The negotiations to end probes in to the shoddy mortgage practices of the banking giants have been going on for quite some time. However, the discussions hit a deadlock after the DOJ refused the offers made by Citigroup and BofA in order to settle the inquiries. The lawsuits against the banks could be filed very soon.
Notably, Citigroup was ready to pay nearly $4 billion and BofA had offered approximately $12 billion. But the DOJ is demanding around $10 billion from Citigroup, while BofA is being asked to pay over $17 billion.
BofA’s mediation attempts broke apart as it accused the DOJ of claiming much more than the actual penalties for the MBS sold by Merrill Lynch. Further, the company declared that it was compelled by the regulators to acquire Merrill Lynch during the heights of the financial crisis.
Citigroup, while disputing the penalty, stated that as it had issued a lesser number of MBS compared to other banks facing similar claims; it is not required to pay such a huge settlement amount. However, the DOJ countered this argument by asserting that though fewer in number, the MBS issued by Citigroup had significantly more bad loans.
We believe that the DOJ has taken a tough stance. This indicates that the regulators are not dealing the Wall Street biggies leniently for letting the taxpayers suffer due to their wrongdoings. Earlier, in Nov 2013, JPMorgan Chase & Co. (JPM - Free Report) had announced a $13 billion settlement with several law enforcement agencies to end all the ongoing and probable civil claims related to the sale of MBS.
One of the primary reasons behind the urgency of the major banks including BofA, Citigroup, JPMorgan, Morgan Stanley (MS - Free Report) and Credit Suisse Group AG to settle the probes is to avoid the lengthy court proceedings and continued ambiguity, which could be damaging to the financials. Further, the banks may have to pay more in the future than what the regulators are demanding now.
Nevertheless, despite the talks being stalled presently, it does not denote anything final yet.
In spite of all their efforts to regain their past glory, BofA and Citigroup have been facing tough fundamentals. Also, their ability to manage such big and complex operations is under questions. Further, BofA had to suspend its 2014 capital plan following the discovery of some accounting error, while Citigroup is facing investigations for mismanagement at its Mexican unit.
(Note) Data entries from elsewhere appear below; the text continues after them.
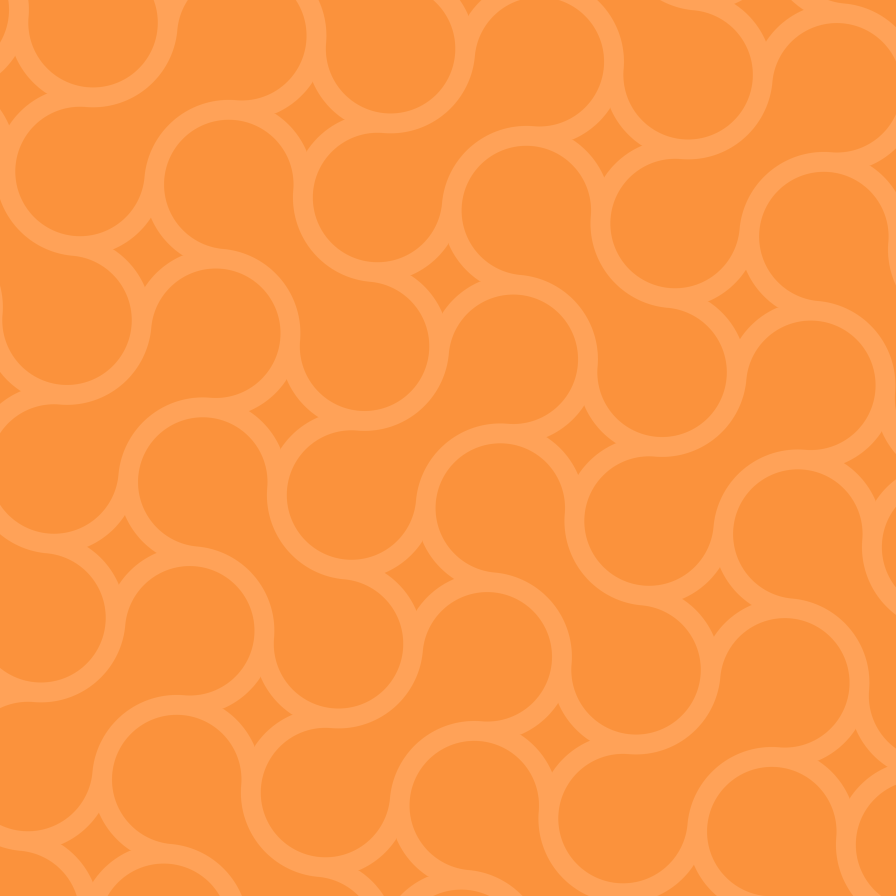
This pattern is drawn by a three.js fragment shader. Its source:

```glsl
// Tilted net of quarter-circle tiles: linked round blobs and four-pointed stars on orange.
varying vec2 vUv;

const vec3 GROUND_COLOR = vec3(0.984, 0.573, 0.235);
const vec3 LINE_COLOR = vec3(1.0, 0.637, 0.345);
const float TILES_ACROSS = 6.0;
const float TILT = radians(-5.0);
const vec2 TILE_SHIFT = vec2(0.111, -0.12);
const float LINE_WIDTH = 0.133; // in tiles

vec2 rotate(vec2 p, float angle) {
  float c = cos(angle);
  float s = sin(angle);
  return vec2(c * p.x + s * p.y, c * p.y - s * p.x);
}

// Distance to the half-tile circle around a corner
float cornerArc(vec2 p, vec2 corner) {
  return abs(distance(p, corner) - 0.5);
}

// Arcs at the lower-left and upper-right corners
float arcPair(vec2 p) {
  return min(cornerArc(p, vec2(0.0)), cornerArc(p, vec2(1.0)));
}

// Even tiles hold all four arcs; odd tiles hold one pair, flipped on alternate rows
float netDistance(vec2 grid) {
  vec2 tile = floor(grid);
  vec2 p = fract(grid);
  float rising = arcPair(p);
  float falling = arcPair(vec2(1.0 - p.x, p.y));
  bool isStar = mod(tile.x + tile.y, 2.0) < 0.5;
  bool isEvenRow = mod(tile.y, 2.0) < 0.5;
  return isStar ? min(rising, falling) : (isEvenRow ? rising : falling);
}

// Antialiased stroke coverage
float stroke(float dist, float width, float blur) {
  return 1.0 - smoothstep(-blur, blur, dist - 0.5 * width);
}

void main() {
  vec2 grid = rotate(vUv, TILT) * TILES_ACROSS - TILE_SHIFT;
  float blur = 0.7 * TILES_ACROSS * fwidth(vUv.x);
  float line = stroke(netDistance(grid), LINE_WIDTH, blur);
  gl_FragColor = vec4(mix(GROUND_COLOR, LINE_COLOR, line), 1.0);
}
```
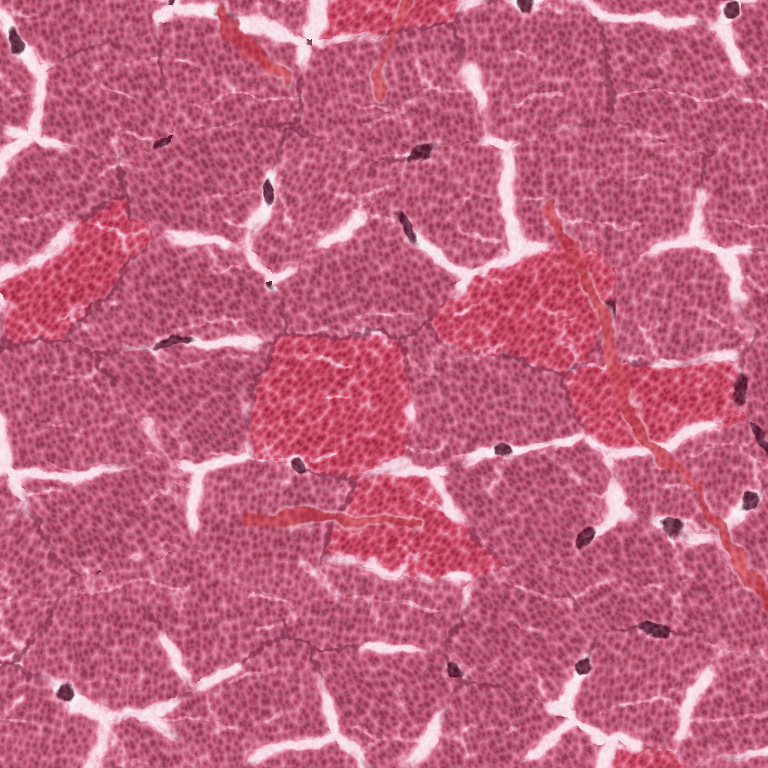
Write a Shadertoy shader that draws this texture.

```glsl
#define FIBRES vec2(5.4, 7.2)
#define CRACKS vec2(8.0, 17.0)
#define GRAIN vec2(122.0, 88.0)
#define GAP_WIDTH 0.0105
#define NUCLEUS_SHARE 0.17
#define STRAND_WIDTH 0.0075
#define NUCLEUS_COLOR vec3(0.37, 0.13, 0.24)
#define SEAM_COLOR vec3(0.50, 0.18, 0.31)
#define MAUVE vec3(0.70, 0.39, 0.50)
#define STRAND_DARK vec3(0.68, 0.18, 0.26)
#define STRAND_LIGHT vec3(0.88, 0.42, 0.47)

// Tissue colours from dense stain to empty gap
const vec3 STAIN[6] = vec3[6](
    vec3(0.57, 0.22, 0.34), vec3(0.73, 0.32, 0.45), vec3(0.84, 0.45, 0.58),
    vec3(0.91, 0.61, 0.72), vec3(0.97, 0.82, 0.88), vec3(0.97, 0.93, 0.95));

// Start and end of each connective strand
const vec4 STRANDS[5] = vec4[5](
    vec4(0.72, 0.73, 0.84, 0.43), vec4(0.84, 0.43, 1.02, 0.21),
    vec4(0.33, 0.32, 0.55, 0.32), vec4(0.54, 1.02, 0.49, 0.88),
    vec4(0.29, 0.98, 0.37, 0.90));

struct Cell { vec2 near, next; float dist, border; };

float hash(vec2 p) {
    vec3 q = fract(p.xyx * 0.1031);
    q += dot(q, q.yzx + 33.33);
    return fract((q.x + q.y) * q.z);
}

mat2 rotation(float a) {
    return mat2(cos(a), sin(a), -sin(a), cos(a));
}

// Cellular noise: two closest seeds, distance to seed and to border
Cell cells(vec2 p) {
    Cell c = Cell(vec2(0.0), vec2(0.0), 9.0, 0.0);
    float second = 9.0;
    for (int y = -1; y <= 1; y++)
    for (int x = -1; x <= 1; x++) {
        vec2 g = floor(p) + vec2(x, y);
        vec2 seed = g + 0.08 + 0.84 * vec2(hash(g), hash(g + 57.3));
        float d = length(seed - p);
        if (d < c.dist) {
            second = c.dist; c.next = c.near;
            c.dist = d; c.near = seed;
        } else if (d < second) {
            second = d; c.next = seed;
        }
    }
    c.border = (second * second - c.dist * c.dist) / (2.0 * length(c.next - c.near));
    return c;
}

// Layered sines, roughly -1 to 1
float waves(vec2 p) {
    float sum = 0.0, amp = 0.5;
    for (int i = 0; i < 4; i++) {
        p = rotation(0.9) * p;
        sum += amp * sin(p.x + 1.7 * sin(0.8 * p.y));
        p = p * 1.9 + 3.1;
        amp *= 0.6;
    }
    return sum;
}

vec3 stain(float tone) {
    float t = clamp(tone * 4.0, 0.0, 4.999);
    int i = int(t);
    return mix(STAIN[i], STAIN[i + 1], fract(t));
}

float segmentDistance(vec2 p, vec2 a, vec2 b) {
    vec2 ab = b - a;
    return length(p - a - ab * clamp(dot(p - a, ab) / dot(ab, ab), 0.0, 1.0));
}

void mainImage(out vec4 fragColor, in vec2 fragCoord) {
    vec2 p = fragCoord / iResolution.y;
    vec2 w = p + 0.012 * vec2(waves(p * 22.0), waves(p * 22.0 + 40.0));
    w += 0.0025 * vec2(waves(p * 150.0), waves(p * 150.0 + 20.0));

    // Fibre cross sections with speckled, slightly turned grain
    Cell fibre = cells(w * FIBRES);
    float id = hash(fibre.near * 17.0);
    vec2 q = rotation((id - 0.5) * 1.4) * p;
    float grain = cells(q * GRAIN).dist - 0.42;
    float fine = cells(q.yx * GRAIN * 0.62 + 31.0).dist - 0.42;
    float tone = 0.28 + 0.72 * grain + 0.36 * fine + 0.06 * waves(p * 45.0) + 0.08 * (id - 0.5);

    // Thin pale cracks, mostly level
    float crack = cells(w * CRACKS + 11.0).border / 15.0 + 0.004 * fine;
    float cracked = smoothstep(0.0, 0.45, waves(p * 30.0 + 9.0));
    tone += 0.38 * cracked * (1.0 - smoothstep(0.001, 0.005, crack));

    // White gaps opening along parts of the fibre borders
    float edge = fibre.border / 6.2 + 0.005 * grain;
    float open = smoothstep(-0.2, 0.4, waves(p * 16.0 + 5.0));
    float halfWidth = GAP_WIDTH * open;
    float gap = open * (1.0 - smoothstep(0.35 * halfWidth, halfWidth + 0.002, edge));
    tone += 0.2 * (0.35 + 0.65 * open) * (1.0 - smoothstep(0.004, 0.021, edge));
    tone = mix(tone, 1.12 + 0.3 * grain, gap);

    // Nuclei lying along the borders, some in a pale halo
    vec2 across = normalize((fibre.next - fibre.near) / FIBRES);
    vec2 offset = w - 0.5 * (fibre.near + fibre.next) / FIBRES;
    float pick = hash((fibre.near + fibre.next) * 31.0);
    float shape = fract(pick * 91.7);
    vec2 radii = vec2(mix(0.013, 0.030, shape * shape), mix(0.012, 0.007, shape));
    vec2 local = vec2(dot(offset, vec2(-across.y, across.x)), dot(offset, across));
    float r = length(local / radii);
    float present = step(pick, NUCLEUS_SHARE);
    tone += 0.4 * present * (1.0 - shape) * (1.0 - smoothstep(1.0, 2.0, r));

    // Stain, mauve flecks and redder fibres
    vec3 color = stain(tone);
    float tissue = 1.0 - smoothstep(0.4, 0.75, tone);
    color = mix(color, MAUVE, 0.55 * tissue * smoothstep(0.2, 0.6, waves(p * 260.0)));
    color += vec3(0.03, -0.07, -0.08) * tissue * smoothstep(0.88, 0.92, id);

    // Dark seams where the borders stay closed
    float seam = (1.0 - open) * (1.0 - smoothstep(0.001, 0.006, edge));
    color = mix(color, SEAM_COLOR, 0.65 * seam * smoothstep(-0.3, 0.3, waves(p * 25.0 + 2.0)));
    float nucleus = present * (1.0 - smoothstep(0.75, 1.15, r));
    color = mix(color, NUCLEUS_COLOR + 0.25 * grain, 0.92 * nucleus);

    // Red strands with a pale rim
    float strand = 9.0;
    for (int i = 0; i < 5; i++)
        strand = min(strand, segmentDistance(w, STRANDS[i].xy, STRANDS[i].zw));
    float width = STRAND_WIDTH * (1.0 + 0.6 * waves(p * 18.0 + 7.0));
    float rim = 1.0 - smoothstep(width, width + 0.007, strand);
    color = mix(color, STAIN[4], 0.6 * rim * smoothstep(-0.3, 0.4, waves(p * 35.0)));
    vec3 red = mix(STRAND_DARK, STRAND_LIGHT, clamp(0.4 + 0.9 * grain + 0.4 * waves(p * 40.0), 0.0, 1.0));
    color = mix(color, red, 0.9 * (1.0 - smoothstep(width - 0.002, width + 0.002, strand)));

    fragColor = vec4(clamp(color, 0.0, 1.0), 1.0);
}
```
Currently, Citigroup carries a Zacks Rank #3 (Hold) and BofA holds a Zacks Rank #5 (Strong Sell).